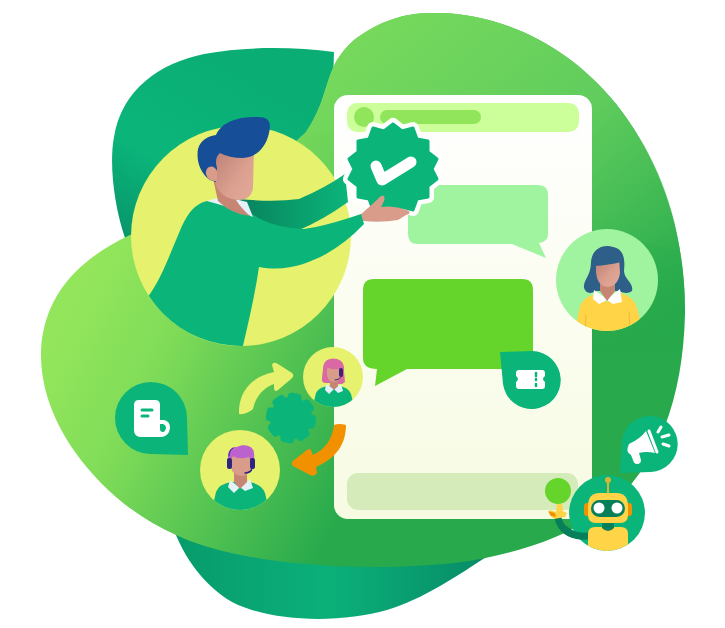
<!DOCTYPE html>
<html lang="en">
<head>
<meta charset="utf-8">
<title>Customer messaging illustration</title>
<style>
:root {
  --teal: #0bb57a;
  --teal-dark: #087f5b;
  --lime: #e6f26d;
  --leaf: #66d52b;
  --leaf-light: #90e55a;
  --mint: #a0f49f;
  --header: #ccff99;
  --input: #d5ecba;
  --skin: #d99c8b;
  --skin-shade: #c78573;
  --navy: #164f98;
  --slate: #2d5f88;
  --yellow: #ffd447;
  --orange: #f29100;
  --pink: #d968a5;
  --violet: #bb62cf;
  --collar: #e4f1f8;
}
html, body { margin: 0; background: #fff; overflow: hidden; }
svg.scene { display: block; width: 725px; height: 628px; }
.teal { fill: var(--teal); }
.teal-dark { fill: var(--teal-dark); }
.lime { fill: var(--lime); }
.leaf { fill: var(--leaf); }
.leaf-light { fill: var(--leaf-light); }
.mint { fill: var(--mint); }
.header { fill: var(--header); }
.input { fill: var(--input); }
.skin { fill: var(--skin); }
.skin-shade { fill: var(--skin-shade); }
.navy { fill: var(--navy); }
.slate { fill: var(--slate); }
.yellow { fill: var(--yellow); }
.orange { fill: var(--orange); }
.pink { fill: var(--pink); }
.violet { fill: var(--violet); }
.collar { fill: var(--collar); }
.white { fill: #fff; }
.line { fill: none; stroke-linecap: round; stroke-linejoin: round; }
</style>
</head>
<body>
<svg class="scene" viewBox="0 0 725 628" role="img" aria-label="A man adds a verified badge to a chat window surrounded by support agents, a customer and a chatbot">
  <defs>
    <linearGradient id="blob-green" gradientUnits="userSpaceOnUse" x1="60" y1="330" x2="360" y2="480">
      <stop offset="0" stop-color="#93e65b"/>
      <stop offset=".3" stop-color="#80dc58"/>
      <stop offset="1" stop-color="#27a94c"/>
    </linearGradient>
    <linearGradient id="blob-top" gradientUnits="userSpaceOnUse" x1="350" y1="20" x2="640" y2="350">
      <stop offset="0" stop-color="#78da5c"/>
      <stop offset=".5" stop-color="#61cd5d"/>
      <stop offset="1" stop-color="#25a94c"/>
    </linearGradient>
    <linearGradient id="blob-fade" gradientUnits="userSpaceOnUse" x1="0" y1="210" x2="0" y2="350">
      <stop offset="0" stop-color="#fff"/>
      <stop offset="1" stop-color="#000"/>
    </linearGradient>
    <linearGradient id="teal-low" x1="0" y1="0" x2="1" y2="0">
      <stop offset="0" stop-color="#079a6b"/>
      <stop offset=".5" stop-color="#0bb079"/>
      <stop offset="1" stop-color="#078b66"/>
    </linearGradient>
    <linearGradient id="teal-high" x1="0" y1="1" x2=".6" y2="0">
      <stop offset="0" stop-color="#078d66"/>
      <stop offset=".45" stop-color="#0bb57a"/>
      <stop offset="1" stop-color="#0aad74"/>
    </linearGradient>
    <linearGradient id="panel" x1="0" y1="0" x2="0" y2="1">
      <stop offset="0" stop-color="#fff"/>
      <stop offset="1" stop-color="#f7fbe2"/>
    </linearGradient>
    <linearGradient id="face" x1="0" y1="0" x2="1" y2="1">
      <stop offset="0" stop-color="#b97f74"/>
      <stop offset=".6" stop-color="#dca090"/>
      <stop offset="1" stop-color="#e3aa98"/>
    </linearGradient>
    <linearGradient id="far-sleeve" x1="0" y1="0" x2="1" y2="0">
      <stop offset="0" stop-color="#087f5b"/>
      <stop offset="1" stop-color="#0bb57a"/>
    </linearGradient>
    <mask id="top-fade"><rect width="725" height="628" fill="url(#blob-fade)"/></mask>
    <clipPath id="man-clip"><path d="M131 0H460V236H351A110 110 0 0 1 131 236Z"/></clipPath>
    <clipPath id="customer-clip"><circle cx="607" cy="280" r="51"/></clipPath>
    <clipPath id="agent-a-clip"><circle cx="333" cy="377" r="30"/></clipPath>
    <clipPath id="agent-b-clip"><circle cx="240" cy="470" r="40"/></clipPath>
    <clipPath id="robot-clip"><path d="M560 470H660V513H645A38 38 0 0 1 569 513Z"/></clipPath>
    <path id="green-outline" d="M306 132C332 94 322 68 354 40C382 19 408 12 438 13C504 14 570 47 616 104C662 162 686 238 685 314C683 400 657 474 598 514C560 541 505 556 462 562C390 571 297 568 231 553C166 539 113 505 75 452C52 419 40 385 41 350C44 296 77 260 130 235C190 225 260 175 306 132Z"/>
    <polygon id="seal" points="0,-45 9,-38 20,-41 24,-30 35,-28 35,-17 44,-10 39,0 44,10 35,17 35,28 24,30 20,41 9,38 0,45 -9,38 -20,41 -24,30 -35,28 -35,17 -44,10 -39,0 -44,-10 -35,-17 -35,-28 -24,-30 -20,-41 -9,-38" stroke-linejoin="round"/>
    <rect id="tooth" x="-7" y="-25" width="14" height="50" rx="4"/>
  </defs>

  <g id="background-blobs">
    <path fill="url(#teal-high)" d="M125 238C114 205 109 164 114 137C122 89 160 63 204 54C248 46 294 47 334 52L330 180L200 260Z"/>
    <path fill="url(#teal-low)" d="M170 518C179 550 201 584 232 602C273 623 342 623 387 610C424 599 458 575 488 556L420 520Z"/>
    <use href="#green-outline" fill="url(#blob-green)"/>
    <g mask="url(#top-fade)"><path fill="url(#blob-top)" d="M306 132C332 94 322 68 354 40C382 19 408 12 438 13C504 14 570 47 616 104C662 162 686 238 685 314L682 352H334V132Z"/></g>
    <path fill="url(#blob-top)" d="M306 132C332 94 322 68 354 40C382 19 408 12 438 13C504 14 570 47 616 104C650 146 672 196 680 250L592 230V110H334V230H240Z" opacity=".6"/>
  </g>

  <g id="chat-window">
    <rect x="334" y="95" width="258" height="424" rx="14" fill="url(#panel)"/>
    <rect class="header" x="347" y="103" width="232" height="29" rx="10"/>
    <circle class="leaf-light" cx="364" cy="117" r="10"/>
    <rect class="leaf-light" x="380" y="110" width="101" height="14" rx="7"/>
    <path class="mint" d="M418 185H538Q548 185 548 195V234Q548 242 539 243L546 258L512 244H418Q408 244 408 234V195Q408 185 418 185Z"/>
    <path class="leaf" d="M374 279H522Q533 279 533 290V358Q533 369 522 369H407L375 386L377 369Q363 369 363 358V290Q363 279 374 279Z"/>
    <rect class="input" x="347" y="473" width="231" height="37" rx="11"/>
    <circle class="leaf" cx="558" cy="491" r="13"/>
  </g>

  <g id="man-with-badge">
    <circle class="lime" cx="241" cy="236" r="110"/>
    <path fill="url(#far-sleeve)" d="M232 198Q270 203 299 199Q325 188 345 174L348 202Q323 220 299 230L246 232Z"/>
    <g id="verified-badge" transform="translate(393 169)">
      <use href="#seal" fill="#fff" stroke="#fff" stroke-width="12"/>
      <use href="#seal" class="teal" stroke="#0bb57a" stroke-width="3"/>
      <path class="line" d="M-17 -3L-11 11L18 -7" stroke="#fff" stroke-width="11"/>
    </g>
    <path class="skin" d="M360 215Q374 203 381 196Q386 195 384 201L381 207Q394 205 407 210Q413 213 406 215L398 220Q382 223 363 221Z"/>
    <g clip-path="url(#man-clip)">
      <path class="teal" d="M207 201C193 204 186 216 179 233C169 256 161 280 147 298V350H242C249 320 255 294 259 267C286 272 307 264 326 254Q347 242 364 224L361 214Q326 226 304 229Q278 228 260 219Q240 206 224 203Z"/>
    </g>
    <path class="collar" d="M207 201Q223 195 235 199L247 202L253 217Q240 211 228 207Z"/>
    <path class="skin-shade" d="M212 174L238 190L236 200Q241 208 250 216Q231 214 218 201Z"/>
    <path fill="url(#face)" d="M215 150L254 146L253 189Q250 201 238 200Q221 199 215 183Z"/>
    <path class="navy" d="M210 180C200 173 196 160 198 149C201 139 209 136 216 135C222 121 240 117 255 117C268 116 272 121 269 133C266 147 257 157 243 158Q229 158 220 153Q214 158 217 168L216 182Z"/>
    <path class="skin" d="M217 171C213 163 205 167 206 174Q208 182 217 181Z"/>
  </g>

  <g id="customer">
    <circle class="mint" cx="607" cy="280" r="51"/>
    <g clip-path="url(#customer-clip)">
      <path class="slate" d="M591 262C592 248 604 244 613 247C625 249 625 262 624 271C624 279 634 283 632 291Q627 295 619 291H596Q587 296 584 288C583 280 591 276 591 262Z"/>
      <path class="yellow" d="M574 335L580 306Q584 297 595 294L607 302L621 293Q634 297 637 308L644 335Z"/>
      <path class="line" d="M586 315L585 331M629 313L630 331" stroke="#eeb936" stroke-width="1"/>
      <path class="white" d="M594 290L607 299L620 289L622 302L613 304L607 300L599 304L593 299Z"/>
      <path class="skin-shade" d="M600 280H615V291L607 301L600 291Z"/>
      <path fill="url(#face)" d="M596 260Q611 262 619 257L620 273Q618 286 608 287Q597 286 596 272Z"/>
      <path class="slate" d="M594 266Q594 250 609 250Q621 251 621 262Q609 265 594 266Z"/>
    </g>
  </g>

  <g id="agent-exchange">
    <path class="lime" d="M239 410C240 391 251 377 274 372L272 365Q273 361 278 364L292 373Q295 376 291 379L278 390Q274 393 274 387V384C262 388 255 399 253 409Q246 415 239 414Z"/>
    <path class="orange" d="M334 425Q339 423 346 425C346 443 337 458 316 467L317 473Q315 477 310 475L293 466Q290 463 294 460L307 450Q311 447 312 453L313 455C325 449 332 440 334 425Z"/>
    <g id="gear" class="teal" transform="translate(291 418) rotate(10)">
      <circle r="21"/>
      <use href="#tooth"/>
      <use href="#tooth" transform="rotate(45)"/>
      <use href="#tooth" transform="rotate(90)"/>
      <use href="#tooth" transform="rotate(135)"/>
    </g>
    <g id="agent-pink-hair">
      <circle class="lime" cx="333" cy="377" r="30"/>
      <g clip-path="url(#agent-a-clip)">
        <path class="pink" d="M323 369C323 360 330 357 337 359Q345 361 344 371L345 382Q341 386 335 383H326Q321 383 322 378Z"/>
        <path class="teal" d="M312 410L316 393Q318 388 327 386H339Q348 387 351 394L355 410Z"/>
        <path class="collar" d="M326 384L334 389L341 384L343 391L338 393L334 389L329 394L325 390Z"/>
        <path class="skin-shade" d="M330 378H338V386L334 390L330 386Z"/>
        <path class="skin" d="M327 367H341V374Q340 382 334 382Q327 381 327 374Z"/>
        <path class="pink" d="M325 371Q325 361 334 361Q341 362 342 369Q333 370 328 368Z"/>
        <rect fill="#3c2470" x="339" y="368" width="4" height="9" rx="2"/>
        <path class="line" d="M341 376Q340 380 335 380" stroke="#3c2470" stroke-width="1"/>
      </g>
    </g>
    <g id="agent-violet-hair">
      <circle class="lime" cx="240" cy="470" r="40"/>
      <g clip-path="url(#agent-b-clip)">
        <path class="teal" d="M211 514L216 492Q219 484 231 482H249Q262 484 265 493L270 514Z"/>
        <path class="collar" d="M230 480L240 488L250 479L253 488L245 491L240 487L234 493L228 487Z"/>
        <path class="skin-shade" d="M234 472H247V482L240 489L234 482Z"/>
        <path class="skin" d="M231 455H251V467Q249 476 241 476Q232 475 231 467Z"/>
        <path class="violet" d="M229 462C226 453 230 446 237 447C244 443 254 446 254 453Q255 459 252 463L249 457Q239 460 233 456Z"/>
        <path class="line" d="M229 456Q229 450 233 448" stroke="#2f2580" stroke-width="1"/>
        <rect fill="#2f2580" x="227" y="458" width="5" height="11" rx="2"/>
        <rect fill="#2f2580" x="250" y="458" width="5" height="11" rx="2"/>
        <path class="line" d="M252 468Q251 473 245 473" stroke="#2f2580" stroke-width="1.5"/>
      </g>
    </g>
  </g>

  <g id="document-pin">
    <path class="teal" d="M188 455L150 454A36 36 0 1 1 187 417Z"/>
    <path class="white" d="M139 400H155Q160 400 160 405V420H164Q170 421 170 428Q169 436 162 437H140Q134 436 134 430V405Q134 400 139 400Z"/>
    <path class="line" d="M142 410H152M142 416H148" stroke="#0bb57a" stroke-width="3"/>
    <path class="teal" d="M160 424H163Q166 425 166 428Q165 432 163 432Q160 432 160 429Z"/>
  </g>

  <g id="ticket-pin">
    <path class="teal" d="M500 352L532 351A29 29 0 1 1 503 384Z"/>
    <path class="white" d="M519 370H542Q545 370 545 373V376Q541 379 545 382V386Q545 389 542 389H519Q516 389 516 386V382Q520 379 516 376V373Q516 370 519 370Z"/>
    <path class="line" d="M536 373V376M536 379V380M536 384V386" stroke="#0bb57a" stroke-width="2.5"/>
  </g>

  <g id="megaphone-pin">
    <path class="teal" d="M620 473L622 440A28 28 0 1 1 651 472Z"/>
    <path class="white" d="M629 444Q640 439 646 431L655 453Q646 451 639 453L641 460Q641 464 637 464Q634 464 633 460L631 455Q625 452 629 444Z"/>
    <path class="line" d="M649 431L657 452M658 432L661 427M662 437L669 435M663 444L669 446" stroke="#fff" stroke-width="3"/>
  </g>

  <g id="chatbot">
    <path class="line" d="M558 518Q562 535 583 536" stroke="#087f5b" stroke-width="7"/>
    <path class="yellow" d="M550 510L556 512L557 504L562 504L563 511L567 513L565 517L554 519L549 514Z"/>
    <path class="orange" d="M548 511L555 513L556 517L551 516Z"/>
    <circle class="teal" cx="607" cy="513" r="38"/>
    <path class="line" d="M566 530Q573 537 587 536" stroke="#087f5b" stroke-width="7"/>
    <path class="line" d="M608 482V494" stroke="#e0b12d" stroke-width="2"/>
    <circle fill="#d8b52f" cx="608" cy="480" r="3"/>
    <g clip-path="url(#robot-clip)">
      <path class="yellow" d="M588 555V534Q588 527 595 527H621Q628 527 628 534V555Z"/>
      <path class="teal-dark" d="M602 521H614V528Q608 534 602 528Z"/>
    </g>
    <rect class="orange" x="584" y="503" width="6" height="13" rx="3"/>
    <rect class="orange" x="626" y="503" width="6" height="13" rx="3"/>
    <path class="yellow" d="M588 506Q588 493 600 493H616Q628 493 628 506V515Q628 523 620 523H596Q588 523 588 515Z"/>
    <rect class="teal-dark" x="591" y="500" width="34" height="17" rx="8.5"/>
    <circle class="white" cx="599" cy="508" r="5.5"/>
    <circle class="white" cx="617" cy="508" r="5.5"/>
  </g>
</svg>
</body>
</html>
===============
*Instructions for the task*
Track down every line of the material containing the string "clip", and copy it.

*Your response*
    <clipPath id="man-clip"><path d="M131 0H460V236H351A110 110 0 0 1 131 236Z"/></clipPath>
    <clipPath id="customer-clip"><circle cx="607" cy="280" r="51"/></clipPath>
    <clipPath id="agent-a-clip"><circle cx="333" cy="377" r="30"/></clipPath>
    <clipPath id="agent-b-clip"><circle cx="240" cy="470" r="40"/></clipPath>
    <clipPath id="robot-clip"><path d="M560 470H660V513H645A38 38 0 0 1 569 513Z"/></clipPath>
    <g clip-path="url(#man-clip)">
    <g clip-path="url(#customer-clip)">
      <g clip-path="url(#agent-a-clip)">
      <g clip-path="url(#agent-b-clip)">
    <g clip-path="url(#robot-clip)">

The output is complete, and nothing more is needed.